Source texts of formatted documents
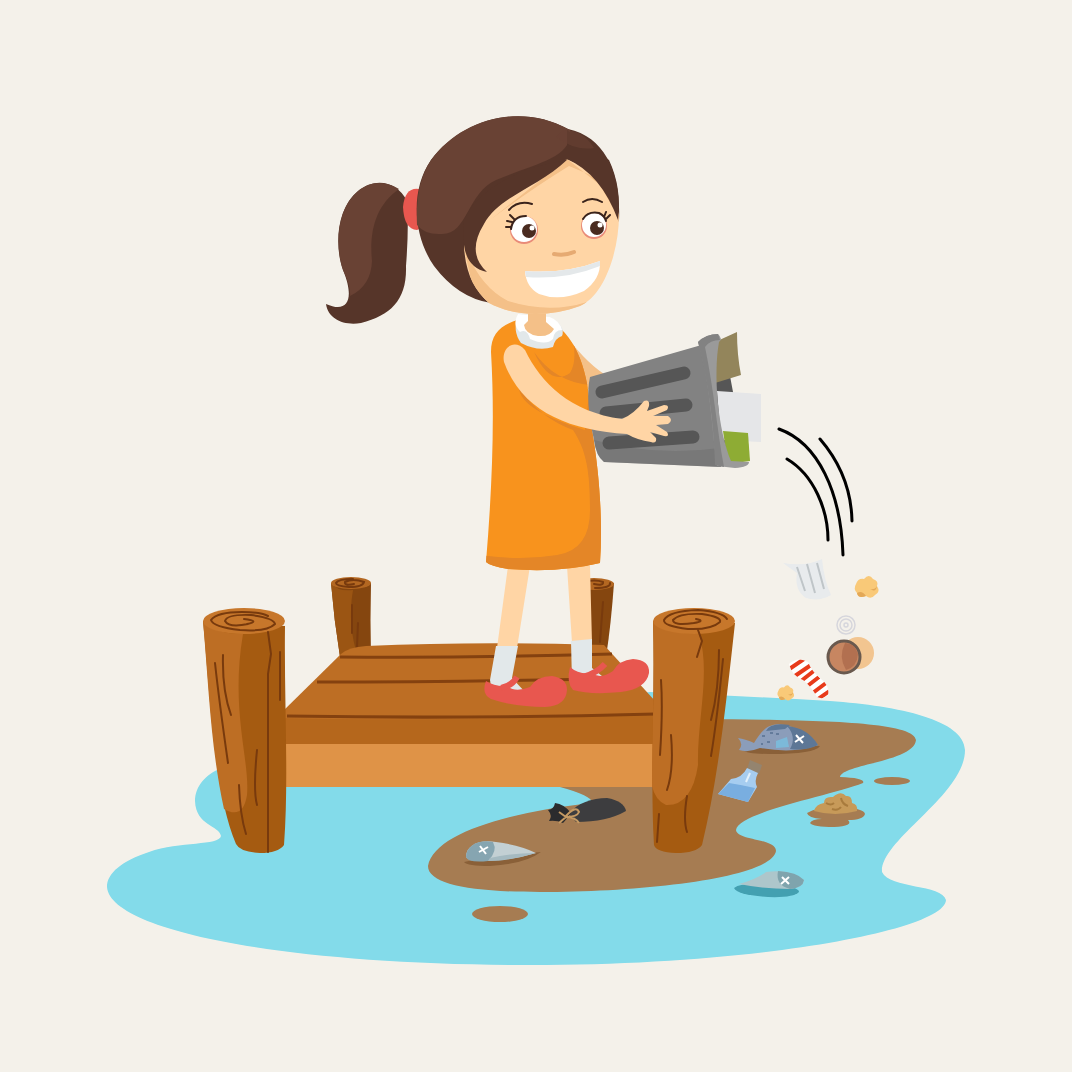
<!DOCTYPE html>
<html lang="en">
<head>
<meta charset="utf-8">
<title>Girl tipping rubbish from a pier</title>
<style>
:root{--paper:#f4f1ea;--water:#83dbea;--mud:#a67c52;--mud-dark:#8a6038;--wood:#bd6e24;--wood-dark:#a55b11;--grain:#783a0d;--plank-edge:#df9347;--hair:#694234;--hair-dark:#563529;--skin:#ffd5a5;--skin-shade:#f4c088;--dress:#f8931d;--dress-shade:#e48627;--red:#e8574f;--sock:#e2e8ea;--bin:#828282;--bin-dark:#565656;--bin-rim:#9a9a9a}
html,body{margin:0;background:var(--paper)}
body{width:1072px;height:1072px;overflow:hidden}
svg{display:block}
.water{fill:var(--water)}.mud{fill:var(--mud)}.mud-dark{fill:var(--mud-dark)}
.wood{fill:var(--wood)}.wood-dark{fill:var(--wood-dark)}
.grain{fill:none;stroke:var(--grain);stroke-width:2;stroke-linecap:round}
.seam{fill:none;stroke:#84410f;stroke-width:3}
.hair{fill:var(--hair)}.hair-dark{fill:var(--hair-dark)}
.skin{fill:var(--skin)}.skin-shade{fill:var(--skin-shade)}
.red{fill:var(--red)}.sock{fill:var(--sock)}.white{fill:#fff}
.bin{fill:var(--bin)}.bin-dark{fill:var(--bin-dark)}
.slot{stroke:var(--bin-dark);stroke-width:13;stroke-linecap:round}
.motion{fill:none;stroke:#000;stroke-width:3;stroke-linecap:round}
.cross{fill:none;stroke:#fff;stroke-width:2}
.lash{fill:none;stroke:#3a231b;stroke-width:2;stroke-linecap:round}
</style>
</head>
<body>
<svg width="1072" height="1072" viewBox="0 0 1072 1072" role="img" aria-label="A smiling girl on a wooden pier empties a bin into polluted water">
<defs>
<clipPath id="face-clip"><path d="M567 159C520 190 470 200 464 245C465 272 474 290 489 303C515 317 550 317 580 306C605 295 619 250 619 215C614 190 590 168 567 159Z"/></clipPath>
<clipPath id="dress-clip"><path d="M517 320C500 326 491 334 491 352C495 420 492 490 486 562Q490 566 508 569Q560 573 600 563C603 520 599 470 592 430C590 385 583 350 561 329Z"/></clipPath>
<clipPath id="bacon-clip"><path d="M789 664Q798 656 808 662Q812 672 821 679Q830 686 828 695Q824 700 817 697Q811 686 803 680Q792 676 789 664Z"/></clipPath>
<g id="popcorn"><path fill="#f9c978" d="M-11-3Q-9-9-3-8Q2-14 6-8Q12-6 10-1Q14 5 8 8Q4 13-1 9Q-9 12-10 6Q-14 2-11-3Z"/><path fill="#e3a857" d="M-10 6Q-5 3-1 9Q-9 12-10 6ZM3 2Q8 3 10-1Q9 6 3 2Z"/></g>
</defs>
<rect width="1072" height="1072" fill="var(--paper)"/>

<g id="pond">
<path class="water" d="M222 768C205 774 195 787 195 801C196 826 219 825 221 836C219 846 180 841 149 852C122 861 107 873 107 887C110 930 280 965 530 965C760 965 945 930 946 900C942 884 890 889 882 872C880 840 965 795 965 750C964 720 900 706 830 701Q740 696 650 692L400 730Z"/>
<path class="mud" d="M700 719C800 720 915 720 916 740C914 762 842 764 840 777Q866 778 863 783C830 796 738 812 736 830C737 841 776 838 776 851C772 877 650 892 540 892C470 892 428 884 428 866C434 833 510 812 592 803Q593 796 560 787L650 780Z"/>
<ellipse class="mud" cx="500" cy="914" rx="28" ry="8"/>
<ellipse class="mud" cx="892" cy="781" rx="18" ry="4"/>
<path class="mud" d="M807 813Q818 806 838 807Q864 808 865 814Q863 820 848 820Q854 826 834 827Q813 827 810 823Q812 819 822 819Q808 818 807 813Z"/>
</g>

<g id="pond-litter">
<g id="blue-fish">
<path class="mud-dark" d="M743 750Q775 741 820 746Q815 754 770 754Q746 754 743 750Z"/>
<path fill="#8b9dba" d="M738 738Q748 740 754 743Q763 728 770 726Q778 722 792 727Q808 732 818 745Q795 754 760 748Q748 753 739 750Q744 744 738 738Z"/>
<path fill="#5d7796" d="M787 726Q808 728 818 745Q806 751 790 749Q797 737 787 726ZM766 731Q770 722 790 725L785 729Z"/>
<path fill="#7cb9d9" d="M776 741L787 737L789 747L776 748Z"/>
<path d="M762 736h3m5-3h3m-6 9h3m-9 2h2m13-10h3" stroke="#647b9b" stroke-width="2"/>
<path class="cross" d="M796 735l7 8m1-7l-9 6"/>
</g>
<g id="bottle">
<path fill="#94846f" d="M750 760L762 765L759 774L747 769Z"/>
<path fill="#a6cdf0" d="M747 768L758 773Q754 781 757 787L748 802L718 794L731 779Q742 778 747 768Z"/>
<path fill="#79aee0" d="M729 783Q742 785 755 788L748 802L718 794Z"/>
<path d="M750 773l-4 9" stroke="#e2f1fc" stroke-width="2"/>
</g>
<g id="rubbish-bag">
<path fill="#3d3d3f" d="M569 814C577 803 592 798 607 798Q624 801 626 811Q607 822 576 822Z"/>
<path fill="#2b2b2d" d="M548 810Q554 809 555 803Q564 804 571 813Q566 820 563 823Q556 820 549 821Q553 816 548 810Z"/>
<path d="M566 816Q576 805 579 812Q577 817 566 817L559 823M566 817Q575 817 579 823M566 817L559 812" fill="none" stroke="#c59a63" stroke-width="2"/>
</g>
<g id="grey-fish">
<path class="mud-dark" d="M464 862Q490 856 541 852Q525 864 490 866Q467 866 464 862Z"/>
<path fill="#c3d0d4" d="M466 857C466 845 480 839 496 842Q520 845 536 853Q510 861 480 861Q468 861 466 857Z"/>
<path fill="#86a5b1" d="M466 857C466 845 480 839 493 842Q498 851 488 861Q468 863 466 857Z"/>
<path fill="#a5bac1" d="M490 858Q512 853 536 853Q510 861 488 861Z"/>
<path class="cross" d="M480 846l6 8m2-7l-9 5"/>
</g>
<g id="floating-fish">
<path fill="#43a0b1" d="M734 888Q741 882 770 884Q800 887 799 892Q793 898 768 897Q737 895 734 888Z"/>
<path fill="#adc6cb" d="M739 884Q757 879 766 872Q790 869 804 880Q803 888 790 889Q764 889 739 884Z"/>
<path fill="#7fa4ad" d="M778 871Q797 872 804 880Q803 888 790 889Q775 885 778 871Z"/>
<path class="cross" d="M782 877l7 7m0-7l-8 7"/>
</g>
<g id="dirt-pile"><path fill="#c79a59" d="M814 811Q816 804 824 803Q824 796 833 797Q841 790 846 796Q852 795 852 803Q858 804 857 811Q835 817 814 811Z"/><path d="M826 803q5 3 8 0m7-5q1 6 7 8m-16 3q6 2 9-2" fill="none" stroke="#a87b3d" stroke-width="2"/></g>
</g>

<g id="pier">
<g id="back-posts">
<path fill="#85460f" d="M331 583L371 583Q370 620 371 657H340Q334 620 331 583Z"/>
<path fill="#9b5513" d="M331 583Q338 592 353 590Q347 625 358 657H340Q334 620 331 583Z"/>
<ellipse cx="351" cy="583" rx="20" ry="6" fill="#b36721"/>
<path class="grain" d="M354 584q-10 2-9-2q8-4 19 0q-1 5-15 5q-13-1-13-4q2-4 17-4M352 605v28m6-10l-1 24"/>
<path fill="#85460f" d="M575 583H614Q611 625 606 657H575Z"/>
<ellipse cx="594" cy="584" rx="20" ry="6" fill="#b36721"/>
<path class="grain" d="M594 584q10 2 9-2q-8-3-19 0m11 6q16 0 15-5M603 602l-3 40"/>
</g>
<path class="wood" d="M341 654Q349 647 366 646Q480 641 604 645L656 702V747H280V714Z"/>
<path class="wood-dark" opacity=".35" d="M280 718Q450 722 656 714V747H280Z"/>
<path class="seam" d="M340 657Q480 658 612 654M317 682Q470 682 637 678M287 716Q470 719 655 714"/>
<rect x="280" y="744" width="376" height="43" fill="var(--plank-edge)"/>
<g id="left-post">
<path class="wood-dark" d="M203 621L285 626C284 700 289 780 284 845Q278 853 260 853Q240 852 236 844C213 790 210 690 203 621Z"/>
<path class="wood" d="M203 621Q215 634 243 634C230 710 250 760 247 795Q243 820 224 809C211 750 209 690 203 621Z"/>
<ellipse cx="244" cy="621" rx="41" ry="13" fill="#c7772b"/>
<path class="grain" stroke-width="3" d="M248 624Q229 628 225 621Q227 614 251 615Q274 618 275 624Q267 632 240 630Q213 627 211 620Q217 612 242 612Q260 612 268 616M247 624Q261 621 244 619"/>
<path class="grain" d="M268 632L271 654L268 674V852M215 663Q219 700 228 763M223 655Q222 690 231 715M239 785Q240 815 246 834M280 652V700M257 750Q253 790 257 805"/>
</g>
<g id="right-post">
<path class="wood-dark" d="M653 621L735 623C727 695 719 775 702 845Q696 853 676 853Q656 852 654 845C650 780 655 700 653 621Z"/>
<path class="wood" d="M653 621Q669 634 699 634C711 672 697 720 698 765Q692 806 666 805Q655 800 652 786C652 730 655 680 653 621Z"/>
<ellipse cx="694" cy="621" rx="41" ry="13" fill="#c7772b"/>
<path class="grain" d="M694 623Q673 626 673 620Q679 613 702 614Q722 617 720 622Q711 630 688 629Q663 626 664 620Q669 611 698 610Q723 612 727 619M694 623Q706 621 696 619"/>
<path class="grain" d="M698 630L702 641L697 657M723 659Q717 720 711 756M719 650Q719 690 711 720M661 680Q663 710 660 755M671 735Q674 770 667 790M687 796Q683 820 687 832M659 814L657 842"/>
</g>
</g>

<g id="girl">
<g id="ponytail">
<path class="hair-dark" d="M407 201C397 181 375 177 358 191C337 208 334 245 343 270C355 299 348 314 326 304C328 319 344 326 361 323C391 315 407 300 406 266Q409 228 407 201Z"/>
<path class="hair" d="M399 189C381 178 365 184 355 194C337 211 335 246 343 270Q351 287 350 296Q371 286 372 261C369 231 376 205 399 189Z"/>
<path class="red" d="M419 189Q405 187 403 207Q404 229 417 230L428 225V194Z"/>
</g>
<g id="legs">
<path class="skin" d="M508 566H530L517 648H497ZM567 566H590L592 643H572Z"/>
<path class="sock" d="M496 646H518L512 678L525 692H492L490 680ZM571 641L592 639V668L607 680L572 682Z"/>
<path class="red" d="M486 681Q495 687 507 686Q515 693 530 687Q537 676 552 676Q567 678 567 690Q566 706 545 707Q515 707 491 699Q481 694 486 681Z"/>
<path class="red" d="M570 667Q579 675 592 673Q600 680 613 671Q619 660 633 659Q650 660 649 673Q646 689 621 692Q590 695 573 690Q566 682 570 667Z"/>
<path d="M501 688Q512 686 517 677M583 677Q597 673 605 664" fill="none" stroke="var(--red)" stroke-width="6"/>
</g>
<path id="far-arm" class="skin-shade" d="M562 330Q583 360 604 374L594 393Q575 382 565 350Z"/>
<path fill="var(--dress)" d="M517 320C500 326 491 334 491 352C495 420 492 490 486 562Q490 566 508 569Q560 573 600 563C603 520 599 470 592 430C590 385 583 350 561 329Z"/>
<path clip-path="url(#dress-clip)" fill="var(--dress-shade)" d="M534 352Q550 387 570 373Q577 362 573 340L620 400V580H480V555Q520 561 557 555Q590 550 590 510C590 470 586 450 573 430Q540 418 519 388Q520 410 585 430L590 385Q555 382 534 352Z"/>
<path id="collar" class="sock" d="M518 314Q512 331 521 343Q538 352 553 347Q555 338 562 336Q566 326 550 317Z"/>
<path class="white" d="M518 314Q512 325 520 332Q527 328 530 339Q546 346 553 339Q554 330 562 330Q560 321 550 317Z"/>
<path class="skin-shade" d="M528 306H546V322L554 329Q550 337 538 336Q525 334 524 325L528 321Z"/>
<g id="head">
<path class="hair-dark" d="M568 129C519 102 461 120 431 160C410 190 413 236 434 266Q458 298 491 303L600 260L619 220C621 175 606 137 568 129Z"/>
<path class="hair" d="M570 130C520 102 461 119 431 160Q415 184 417 225Q425 235 442 234C468 234 467 193 496 180C533 164 574 158 570 130Z"/>
<path class="skin" d="M567 159C520 190 470 200 464 245C465 272 474 290 489 303C515 317 550 317 580 306C605 295 619 250 619 215C614 190 590 168 567 159Z"/>
<g clip-path="url(#face-clip)"><path class="skin-shade" d="M460 230Q473 283 508 301Q550 314 587 302L570 320H480Z"/><path class="skin-shade" d="M567 159L600 185L620 220L615 200L595 177L569 166Q530 190 490 220Z"/></g>
<path class="hair-dark" d="M568 159C538 188 499 196 484 224Q466 253 487 272Q467 268 464 245L463 222Q475 190 530 168Z"/>
<path class="hair-dark" d="M567 159Q601 174 618 220Q622 188 609 160L567 130Z"/>
<path class="hair" opacity=".6" d="M563 130Q582 129 594 148Q575 151 556 137Z"/>
<g id="eyes">
<circle cx="524" cy="230" r="14" fill="#e98b78"/><circle cx="524" cy="229" r="13" class="white"/>
<circle cx="594" cy="226" r="13" fill="#e98b78"/><circle cx="594" cy="225" r="12" class="white"/>
<circle cx="529" cy="231" r="7" fill="#4a2b20"/><circle cx="597" cy="228" r="7" fill="#4a2b20"/>
<circle cx="532" cy="228" r="2.5" class="white"/><circle cx="600" cy="225" r="2.5" class="white"/>
<path class="lash" d="M511 229Q513 216 526 216M512 222l-5-1m7-2l-4-4m1 12l-5 0M583 219Q588 211 599 213Q605 216 606 221M604 217l2-5m0 7l4-4"/>
<path class="lash" d="M509 210Q518 200 532 204M583 202Q592 196 602 202" stroke-width="3"/>
</g>
<path d="M554 254Q565 256 574 252" fill="none" stroke="#e6aa72" stroke-width="4" stroke-linecap="round"/>
<path class="white" d="M525 271Q566 274 600 261Q601 279 584 291Q560 302 539 294Q526 287 525 271Z"/>
<path fill="#e4e8ea" d="M525 271Q566 274 600 261V266Q566 280 526 277Z"/>
</g>
</g>

<g id="bin">
<path class="bin-dark" d="M714 350L730 376L733 392L735 462H712Z"/>
<path fill="#93855b" d="M715 342L737 332Q737 355 741 375L715 383Z"/>
<path fill="#e5e6e8" d="M717 391L761 394V442L721 440Z"/>
<path fill="#8eac34" d="M723 431L748 433L750 461L728 464Z"/>
<path class="bin" d="M590 377L705 344Q718 400 721 467L604 462Q596 456 594 440Q585 400 590 377Z"/>
<path fill="#6b6b6b" d="M594 440Q655 457 720 448L721 467L604 462Q596 456 594 440Z" opacity=".45"/>
<path class="slot" d="M602 392L684 373M606 413L686 405M609 443L693 437"/>
<path fill="var(--bin-rim)" d="M698 342Q706 334 718 334Q723 339 719 342C713 375 718 430 731 461L749 462Q749 467 735 468L717 466C712 430 710 380 698 342Z"/>
<path class="bin" d="M698 342Q706 334 718 334L720 340Q710 340 705 347C714 390 717 430 724 467L715 465Q713 400 698 342Z"/>
</g>
<path id="near-arm" class="skin" d="M504 362C501 347 515 338 525 350C541 383 570 412 622 419Q634 414 644 401Q650 399 649 406L647 411L664 405Q670 405 667 410L653 416L668 416Q674 420 668 424L656 425L667 432Q670 437 664 436L650 432L656 438Q657 444 651 442Q637 440 627 434C567 430 522 411 504 362Z"/>

<path class="motion" d="M779 429C818 443 841 492 843 555M787 459C814 475 828 510 828 540M820 439Q851 475 852 521"/>

<g id="falling-litter">
<g id="torn-paper"><path fill="#e8ebed" d="M783 563Q806 567 822 559Q824 580 831 595Q819 602 806 598Q794 590 797 573Z"/><path d="M797 567l8 24m2-27l8 29m2-30l7 26" stroke="#bfc5c8" stroke-width="2"/></g>
<use href="#popcorn" x="867" y="587"/>
<use href="#popcorn" transform="translate(786 693) scale(.7)"/>
<g fill="none" stroke="#d6d6dc" stroke-width="1.5"><circle cx="846" cy="625" r="9"/><circle cx="846" cy="625" r="6"/><circle cx="846" cy="625" r="2"/></g>
<circle cx="858" cy="653" r="16" fill="#f2c590"/>
<circle cx="844" cy="657" r="16" fill="#c78661" stroke="#69594e" stroke-width="3"/>
<path fill="#a96749" d="M845 643Q855 643 858 654Q857 667 846 670Q838 657 845 643Z" opacity=".7"/>
<g id="bacon" clip-path="url(#bacon-clip)"><path fill="#fff" d="M785 655h50v50h-50z"/><path d="M785 672l22-15m-18 23l22-15m-15 20l19-15m-14 21l18-14m-13 21l20-15m-15 21l20-14m-14 18l17-10" stroke="#e83b1b" stroke-width="4"/></g>
</g>
</svg>
</body>
</html>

Your assignment: Whenever a line includes the word "linecap", pull it out of the entries.

Solution for this exercise:
.grain{fill:none;stroke:var(--grain);stroke-width:2;stroke-linecap:round}
.slot{stroke:var(--bin-dark);stroke-width:13;stroke-linecap:round}
.motion{fill:none;stroke:#000;stroke-width:3;stroke-linecap:round}
.lash{fill:none;stroke:#3a231b;stroke-width:2;stroke-linecap:round}
<path d="M554 254Q565 256 574 252" fill="none" stroke="#e6aa72" stroke-width="4" stroke-linecap="round"/>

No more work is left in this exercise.